BEGIN

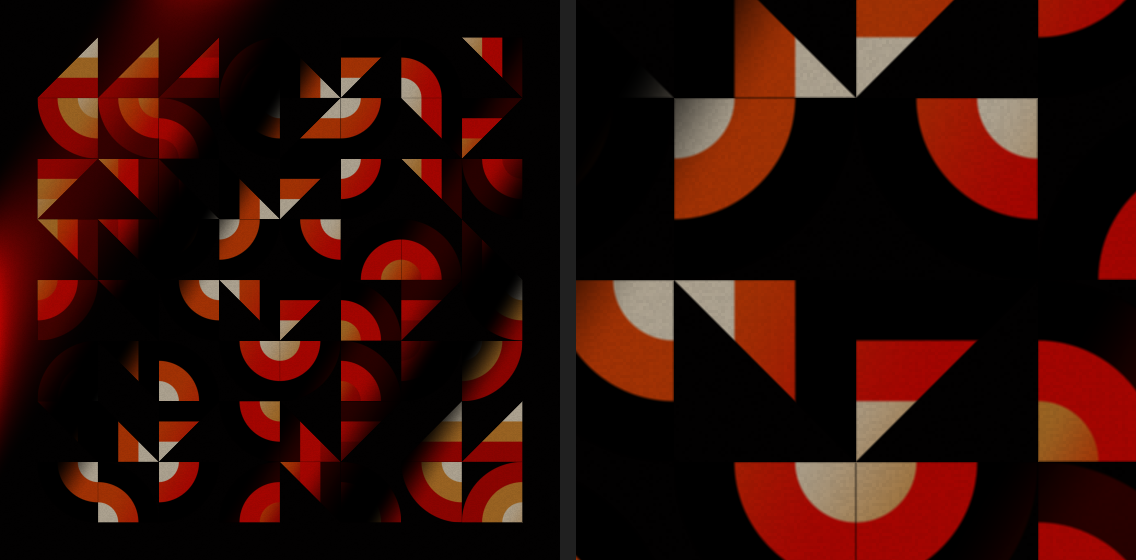
Left, the full canvas; right, a detail of the centre.
A three.js fragment shader for this pattern:

```glsl
// An eight by eight grid of quarter discs and half-square triangles, each cut in
// three bands. A slanted light sweeps over the grid in cycles: it shifts the bands
// from ivory to red, sinks them into shadow, and leaves a red glow at the left.
varying vec2 vUv;

float hash(vec2 p) {
  return fract(sin(dot(p, vec2(127.1, 311.7))) * 43758.5453);
}

// Antialiased step, with a softness in cell units
float edge(float d) {
  return smoothstep(-0.012, 0.012, d);
}

// Distance through the bands in x (0 at the tip, 1 at the far side), coverage in y
vec2 tile(vec2 f, vec2 id) {
  vec2 corner = step(0.5, vec2(hash(id + 3.7), hash(id + 19.3)));
  vec2 q = abs(f - corner);
  if (hash(id + 41.9) < 0.52) {
    float r = length(q);
    return vec2(r, edge(1.0 - r));
  }
  if (corner.x != corner.y) q = q.yx;
  return vec2(q.x, edge(q.x - q.y));
}

void main() {
  vec2 p = vec2(vUv.x, 1.0 - vUv.y);

  // Slanted light: position within the cycle, brightness and palette warmth
  float slant = p.x + 0.6 * p.y;
  float cycle = floor((slant - 0.59) / 0.62);
  float t = slant - 0.59 - 0.62 * cycle;
  float light = smoothstep(0.0, 0.09, t) * (1.0 - smoothstep(0.46, 0.57, t));
  float warm = abs(cycle);

  // Band colours along the cycle
  vec3 ivory = vec2(0.66, 0.55).xxy * vec3(1.0, 0.94, 1.0);
  vec3 tan_ = vec3(0.59, 0.38, 0.13);
  vec3 orange = vec3(0.62, 0.19, 0.015);
  vec3 red = vec3(0.63, 0.02, 0.005);

  vec3 inner = mix(ivory, tan_, smoothstep(0.22, 0.37, t));
  inner = mix(inner, orange, smoothstep(0.37, 0.43, t));
  inner = mix(inner, red * 0.8, smoothstep(0.42, 0.47, t));

  vec3 coolMiddle = mix(orange, red, smoothstep(0.13, 0.29, t));
  vec3 warmMiddle = mix(tan_, orange, smoothstep(0.29, 0.39, t));
  warmMiddle = mix(warmMiddle, red, smoothstep(0.37, 0.45, t));
  vec3 middle = mix(coolMiddle, warmMiddle, warm);

  vec3 coolOuter = red * 0.24 * smoothstep(0.36, 0.44, t);
  vec3 warmOuter = red * mix(0.85, 0.4, smoothstep(0.3, 0.46, t));
  vec3 outer = mix(coolOuter, warmOuter, warm);

  // Red glow, strongest along the left side and the top
  float glow = smoothstep(0.17, 0.33, slant) * (1.0 - smoothstep(0.34, 0.52, slant));
  glow *= 0.27 + 0.75 * exp(-p.x / 0.04) + 0.25 * exp(-p.y / 0.05);
  vec3 col = vec3(0.68, 0.01, 0.0) * glow + vec3(0.006, 0.002, 0.002);

  // Grid of tiles inside an empty margin
  vec2 g = (p - 0.0667) / 0.1083;
  vec2 id = floor(g);
  vec2 f = fract(g);
  vec2 band = tile(f, id);
  vec3 paint = mix(inner, middle, edge(band.x - 1.0 / 3.0));
  paint = mix(paint, outer, edge(band.x - 2.0 / 3.0));

  // Hairline seams between the tiles
  vec2 border = min(f, 1.0 - f);
  paint *= mix(0.6, 1.0, smoothstep(0.0, 0.012, min(border.x, border.y)));

  vec2 inside = 4.0 - abs(g - 4.0);
  float cover = band.y * edge(min(inside.x, inside.y));
  col = mix(col, paint * light, cover);

  // Faint grain
  col *= 0.97 + 0.06 * hash(floor(p * 512.0));
  gl_FragColor = vec4(col, 1.0);
}
```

END

The task: Scan the data above for the string "float" and copy each line where it appears.

Result of this exercise:
float hash(vec2 p) {
float edge(float d) {
    float r = length(q);
  float slant = p.x + 0.6 * p.y;
  float cycle = floor((slant - 0.59) / 0.62);
  float t = slant - 0.59 - 0.62 * cycle;
  float light = smoothstep(0.0, 0.09, t) * (1.0 - smoothstep(0.46, 0.57, t));
  float warm = abs(cycle);
  float glow = smoothstep(0.17, 0.33, slant) * (1.0 - smoothstep(0.34, 0.52, slant));
  float cover = band.y * edge(min(inside.x, inside.y));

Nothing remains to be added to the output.